In comparison with traditional PCBs, High Density Interconnector PCB or HDI PCBs provide more components and connections inside a smaller area due to their high density and compact design.
The purpose of this article is to explore the characteristics, benefits, and applications of HDI PCB. We will also discuss the manufacturing process and challenges involved in producing these complex and advanced PCBs. This guide will give you a better understanding of HDI PCBs and how they can be used in various industries.
High Density Interconnect or HDI PCB is a type of PCB that utilizes microvias, which are smaller and more densely packed than traditional vias, to connect layers of the PCB and increase the number of interconnections per unit area.
We can also say that it is a multi-layer PCB that uses fine-pitch solder masks, high-density copper tracks (wiring), and advanced materials to maximize performance and minimize cost.
The term “high density” refers to the amount of copper in each layer of the board. A typical HDI PCB has between 140 and 160 layers, which means that there are over 200,000 copper pads on each board. The more layers you have, the more connectivity you can have between

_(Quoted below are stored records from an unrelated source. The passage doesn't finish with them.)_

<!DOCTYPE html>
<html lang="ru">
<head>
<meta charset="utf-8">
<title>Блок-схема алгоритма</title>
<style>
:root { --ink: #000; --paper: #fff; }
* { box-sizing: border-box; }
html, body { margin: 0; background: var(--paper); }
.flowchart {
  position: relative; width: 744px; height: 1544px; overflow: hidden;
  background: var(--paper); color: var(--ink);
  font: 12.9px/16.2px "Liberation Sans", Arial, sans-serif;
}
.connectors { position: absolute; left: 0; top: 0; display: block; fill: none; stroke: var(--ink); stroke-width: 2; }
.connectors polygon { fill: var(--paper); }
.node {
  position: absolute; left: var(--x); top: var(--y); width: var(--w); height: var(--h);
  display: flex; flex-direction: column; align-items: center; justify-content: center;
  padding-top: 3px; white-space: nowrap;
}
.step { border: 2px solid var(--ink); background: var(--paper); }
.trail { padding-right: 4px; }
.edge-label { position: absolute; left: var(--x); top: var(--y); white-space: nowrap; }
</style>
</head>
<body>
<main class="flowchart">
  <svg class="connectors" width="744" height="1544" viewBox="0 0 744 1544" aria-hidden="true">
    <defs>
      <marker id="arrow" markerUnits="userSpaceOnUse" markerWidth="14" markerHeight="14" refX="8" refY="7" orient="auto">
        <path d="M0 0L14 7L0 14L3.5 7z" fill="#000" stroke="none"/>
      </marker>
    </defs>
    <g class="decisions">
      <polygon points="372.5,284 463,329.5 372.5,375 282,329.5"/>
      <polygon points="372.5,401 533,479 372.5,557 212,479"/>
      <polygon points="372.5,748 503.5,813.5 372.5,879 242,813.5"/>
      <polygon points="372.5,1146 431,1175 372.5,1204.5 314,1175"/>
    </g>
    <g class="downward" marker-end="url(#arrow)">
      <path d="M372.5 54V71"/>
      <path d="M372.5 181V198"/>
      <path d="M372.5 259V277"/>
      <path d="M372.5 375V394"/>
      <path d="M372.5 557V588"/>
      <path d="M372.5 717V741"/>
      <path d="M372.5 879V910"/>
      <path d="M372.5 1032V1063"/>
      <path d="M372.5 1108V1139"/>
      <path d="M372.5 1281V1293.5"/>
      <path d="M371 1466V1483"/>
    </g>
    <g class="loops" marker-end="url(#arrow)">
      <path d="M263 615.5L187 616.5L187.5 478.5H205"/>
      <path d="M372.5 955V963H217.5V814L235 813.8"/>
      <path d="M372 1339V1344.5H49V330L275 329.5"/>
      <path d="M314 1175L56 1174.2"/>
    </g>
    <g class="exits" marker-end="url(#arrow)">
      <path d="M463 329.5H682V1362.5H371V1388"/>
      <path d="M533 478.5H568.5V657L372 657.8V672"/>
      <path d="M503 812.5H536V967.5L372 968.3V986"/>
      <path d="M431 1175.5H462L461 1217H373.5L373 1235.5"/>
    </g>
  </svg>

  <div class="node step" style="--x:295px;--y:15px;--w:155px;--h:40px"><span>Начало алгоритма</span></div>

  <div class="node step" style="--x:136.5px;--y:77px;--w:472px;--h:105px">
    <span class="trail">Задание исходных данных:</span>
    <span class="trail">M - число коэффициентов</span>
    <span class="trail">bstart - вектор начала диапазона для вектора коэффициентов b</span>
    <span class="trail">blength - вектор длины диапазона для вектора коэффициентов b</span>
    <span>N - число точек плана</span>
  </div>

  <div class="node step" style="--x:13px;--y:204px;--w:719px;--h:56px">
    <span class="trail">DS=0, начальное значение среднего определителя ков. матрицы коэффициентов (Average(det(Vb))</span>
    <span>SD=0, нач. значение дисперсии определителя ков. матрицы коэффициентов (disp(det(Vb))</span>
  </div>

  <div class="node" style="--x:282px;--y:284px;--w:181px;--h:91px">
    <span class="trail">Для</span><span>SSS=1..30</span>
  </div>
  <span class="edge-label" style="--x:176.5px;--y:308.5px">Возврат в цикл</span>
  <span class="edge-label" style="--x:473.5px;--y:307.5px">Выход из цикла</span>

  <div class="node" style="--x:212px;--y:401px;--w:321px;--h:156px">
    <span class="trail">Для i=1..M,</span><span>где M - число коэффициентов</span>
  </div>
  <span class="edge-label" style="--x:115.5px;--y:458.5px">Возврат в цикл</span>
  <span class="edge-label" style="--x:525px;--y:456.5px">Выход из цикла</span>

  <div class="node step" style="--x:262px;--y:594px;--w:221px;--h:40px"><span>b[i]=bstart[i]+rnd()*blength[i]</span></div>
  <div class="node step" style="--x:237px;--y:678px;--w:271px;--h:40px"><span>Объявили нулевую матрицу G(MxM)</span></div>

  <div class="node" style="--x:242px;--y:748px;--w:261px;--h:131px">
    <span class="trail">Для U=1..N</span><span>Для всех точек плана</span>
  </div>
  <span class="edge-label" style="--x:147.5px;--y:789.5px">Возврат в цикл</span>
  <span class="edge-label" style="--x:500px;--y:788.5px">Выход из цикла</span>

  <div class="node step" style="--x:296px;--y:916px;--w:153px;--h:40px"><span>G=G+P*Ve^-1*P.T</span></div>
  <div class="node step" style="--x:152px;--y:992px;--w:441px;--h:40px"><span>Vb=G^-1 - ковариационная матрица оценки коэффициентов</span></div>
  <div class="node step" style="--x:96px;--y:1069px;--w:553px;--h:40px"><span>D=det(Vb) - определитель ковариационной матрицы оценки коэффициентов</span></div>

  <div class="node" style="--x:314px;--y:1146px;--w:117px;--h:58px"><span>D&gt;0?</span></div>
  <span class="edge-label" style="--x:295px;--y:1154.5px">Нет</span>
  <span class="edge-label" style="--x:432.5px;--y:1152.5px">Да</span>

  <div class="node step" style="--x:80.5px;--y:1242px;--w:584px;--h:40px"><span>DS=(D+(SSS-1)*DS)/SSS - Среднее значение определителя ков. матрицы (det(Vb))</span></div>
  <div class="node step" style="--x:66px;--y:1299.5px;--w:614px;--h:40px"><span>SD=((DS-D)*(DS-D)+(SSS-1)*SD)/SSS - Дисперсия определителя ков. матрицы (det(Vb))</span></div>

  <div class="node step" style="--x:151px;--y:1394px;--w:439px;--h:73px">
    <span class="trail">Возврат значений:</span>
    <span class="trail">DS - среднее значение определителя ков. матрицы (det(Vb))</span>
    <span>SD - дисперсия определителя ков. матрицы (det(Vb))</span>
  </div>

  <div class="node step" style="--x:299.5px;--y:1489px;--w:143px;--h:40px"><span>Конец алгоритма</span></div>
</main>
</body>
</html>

● Higher component density: Smaller trace and spacing widths, allowing for more components to be placed in a smaller area.
● Improved signal integrity: The smaller trace widths and closer spacing of HDI PCBs reduce noise and improve signal integrity.
● Enhanced performance: Lead to better overall performance in electronic devices.
● Increased design flexibility: Designed with multiple layers in a smaller space, allowing for more complex and flexible circuit layouts.
● More expensive to manufacture due to the advanced technology
● More difficult to design and manufacture
● Limited availability as not all manufacturers produce it
The following factors must be considered when selecting HDI PCB material:
You also need to choose between these dielectrics to use in HDI PCB:
|Polyimide||● High-temperature resistant material● Excellent dimensional stability● Low dielectric constant|
|PTFE (polytetrafluoroethylene)||● Low-dielectric constant● Excellent electrical properties● Low coefficient of friction|
|LCP (liquid crystal polymer)||● High-performance● Excellent electrical and mechanical properties● Low dielectric constant and high-temperature resistance|
|Difference in features||HDI PCB||Standard PCB|
|Structure||Defined by their high-density interconnections and made with a thin, high-quality substrate material with multiple layers of wiring||Have interconnections with larger lines and spaces and use a wider range of substrate materials|
|Thickness||Thinner than standard PCBs and thickness ranges from 0.089 mm to 0.25 mm||Comparatively thicker and thickness ranges from 0.25 mm to 1.5 mm|
|Electrical & Thermal Conductivity||Have higher electrical and thermal conductivity but depends on material used||Also have good thermal and electrical conductivity but a bit less than HDI|
|Manufacturing technique||Laser drilling and microvias||Only have mechanical drilling|
|Usage||High-performance electronic devices that require a high degree of integration and miniaturization, such as smartphones, portable devices, high-end computers or military equipment||Used in standard computers, appliances, and industrial equipment|
|Cost||Generally more expensive||Less expensive than HDI|
PCB design can utilize several types of HDI (high-density interconnect) stack-ups:
|Microvia HDI||Blind/buried via HDI||Sequential build HDI|
|A PCB is connected using microvias (vias with a smaller diameter)||Uses vias that are not visible on the surface of the PCB||PCBs are built in multiple layers with varying interconnect patterns|
|Highly efficient and offer a high density of interconnects||Improve PCB appearance and reduce the risk of interference||High level of design flexibility|
Lamination is the process of bonding multiple layers of material together using heat and pressure. It can be used to create HDI PCBs, which have a higher wiring density and smaller via sizes than traditional PCBs.
● In a microvia stack-up, small vias are used to connect layers of material,
● Through holes in the PCB are used to connect layers without having to pass through the outer layers.
● Rather than bonding all the layers together at once, sequential lamination HDI stack-ups involves adding layers one by one to the PCB.
There are several key considerations and design rules to keep in mind when designing an HDI PCB:
● Use small trace and spacing dimensions
● Use high-quality materials
● Consider stack-up carefully
● Choose the right manufacturer
So that’s about everything you need to know about integrated circuits and how they work. We at Qtech are always ready to give you solid advice about PCBs, PCBA, and ICs. Talk to us today and find out more on what we offer. With over a decade of experience in this field, you’re guaranteed quality always.